The Human Body: A Shine-A-Light Book by Carron Brown and Rachael Saunders
It’s best to have a flashlight when reading this book. The first page shows a picture of a pregnant mother, and when you shine a light behind it you can see the baby in utero, almost like a virtual X-ray. Other scenes show skeletons and muscles. It’s a neat way to engage kids on that sensory level to explore their body and how it works.
Going to the Doctor by Anne Civardi
This book follows three kids, with each one having different reasons why they need to go to the doctor. The words and illustrations show the basics of listening to the heart and lungs as well as checking your ears and throat. The little baby needs to have an immunization. Everybody goes through many of the same steps at the doctor’s office; this story normalizes the experience.
The Invisible String by Patrice Karst
In this book, a mother explains to her children that we are connected to those we love with an invisible string, even when apart. When they are at school and miss her, their love travels and tugs on her heart. I love that it can be used in many life situations such as going to day care or being in the hospital. Even in death, we are still connected by the invisible string of love.
The Surgery Book: For Kids by Shivani Bhatia, M.D.
Written by an anesthesiologist, the content is very accurate. It talks about a boy named Iggy who is getting his tonsils out — a very common procedure but also one of our most challenging. When typically well children come in, it can be scary because they don’t know what to expect. Told from Iggy’s perspective, this book does a good job breaking down what’s going to happen.

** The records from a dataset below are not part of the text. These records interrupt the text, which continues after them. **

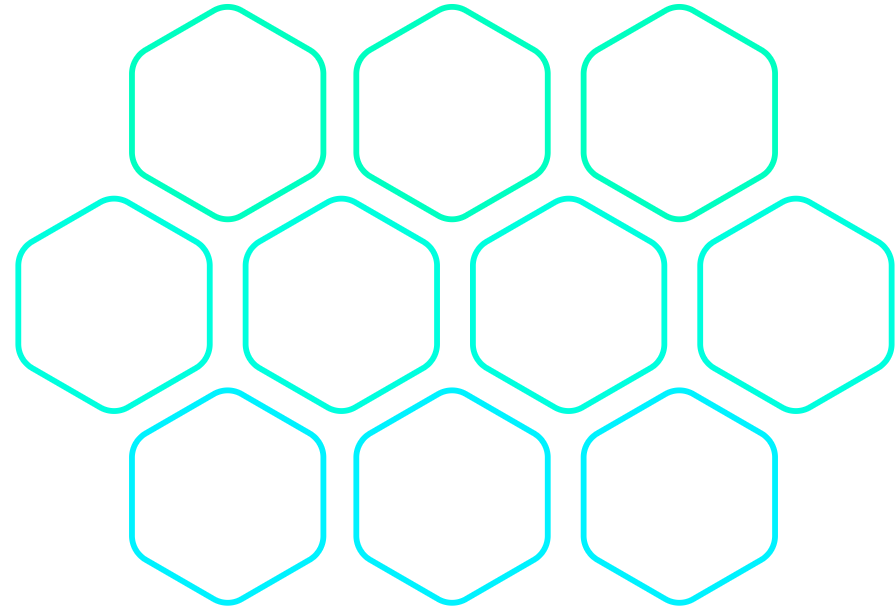
Write a Shadertoy shader that draws this pattern.

```glsl
// Three staggered rows of rounded hexagon outlines, shaded green to cyan on white.

// Lengths are fractions of the canvas height.
#define PITCH vec2(0.3714, 0.3133)
#define CENTER vec2(0.0114, 0.0019)
#define APOTHEM 0.1564
#define CORNER_RADIUS 0.0457
#define STROKE_WIDTH 0.0095
#define OUTER_ROW_SHIFT 0.0048
#define TOP_COLOR vec3(0.0, 1.0, 0.755)
#define MIDDLE_COLOR vec3(0.0, 1.0, 0.87)
#define BOTTOM_COLOR vec3(0.0, 0.95, 1.0)
#define BACKGROUND vec3(1.0)

// Signed distance to a hexagon with vertices at top and bottom.
float hexagonDistance(vec2 p, float apothem) {
    const vec3 k = vec3(-0.8660, 0.5, 0.5774);
    p = abs(p.yx);
    p -= 2.0 * min(dot(k.xy, p), 0.0) * k.xy;
    p -= vec2(clamp(p.x, -k.z * apothem, k.z * apothem), apothem);
    return length(p) * sign(p.y);
}

// Distance to the edge of a rounded hexagonal outline.
float outlineDistance(vec2 p) {
    float edge = hexagonDistance(p, APOTHEM - CORNER_RADIUS) - CORNER_RADIUS;
    return abs(edge) - 0.5 * STROKE_WIDTH;
}

vec3 rowColor(int row) {
    return row > 0 ? TOP_COLOR : row < 0 ? BOTTOM_COLOR : MIDDLE_COLOR;
}

void mainImage(out vec4 fragColor, in vec2 fragCoord) {
    vec2 p = (fragCoord - 0.5 * iResolution.xy) / iResolution.y - CENTER;
    vec3 color = BACKGROUND;

    // Four cells in the middle row, three in each outer row.
    for (int row = -1; row <= 1; row++) {
        int count = 4 - abs(row);
        float nearest = 1e3;
        for (int column = 0; column < count; column++) {
            vec2 cell = vec2(float(column) - 0.5 * float(count - 1), float(row));
            vec2 center = cell * PITCH;
            // Outer rows sit slightly left after their first cell.
            if (row != 0 && column > 0) center.x -= OUTER_ROW_SHIFT;
            nearest = min(nearest, outlineDistance(p - center));
        }
        float coverage = clamp(0.5 - nearest * iResolution.y, 0.0, 1.0);
        color = mix(color, rowColor(row), coverage);
    }

    fragColor = vec4(color, 1.0);
}
```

In My Heart: A Book of Feelings by Jo Witek
This book is fantastic. It explains how there are feelings inside each of us — and how my heart feels when it’s happy or when I’m brave, how it feels when I’m mad or calm or lonely. It’s a really great book for parents and caregivers to help children name and identify their feelings so that they’re able to express themselves and be given the tools to regulate those emotions.
Each title is straightforward about what it’s like to have a new baby in the house. It explains what it means when a baby cries. And it offers ways a child can help. It addresses feelings of jealousy but also elevates the role of being an older sibling, explaining the cool things you can do. That helps create a feeling of importance that can be lost when attention shifts to the baby.
A Terrible Thing Happened by Margaret M. Holmes
The story follows a cartoon raccoon that witnessed a terrible but unnamed thing. That could relate to anything a child has faced, such as abuse or trauma. The book explains what happens to this raccoon as he internalizes his feelings, trying to forget about the terrible thing and how that doesn’t work. Finally, he talks to an adult and feels better. This book is a great tool when it can coincide with therapy.
When Dinosaurs Die: A Guide to Understanding Death by Laurie Krasny Brown and Marc Brown
I recommend this book because it’s so inclusive. It starts by explaining what it means to be alive and that death happens for different reasons — an illness or an accident or that a baby isn’t strong or healthy enough. One page addresses war and other reasons such as poverty or drug abuse. It breaks down the complexities of these emotions and helps provoke questions. It is universal to cultural and faith traditions.
Jonathan James and the Whatif Monster by Michelle Nelson-Schmidt
Here, a boy goes through a variety of scenarios and what he fears — skinning his knee or getting laughed at by friends — and his friend challenges him that in each of those scenarios is a prize to find: What if you climb to the top of the tree or if taking a chance makes you the best friend you’ve ever had? This book is good for preschoolers and school-age children.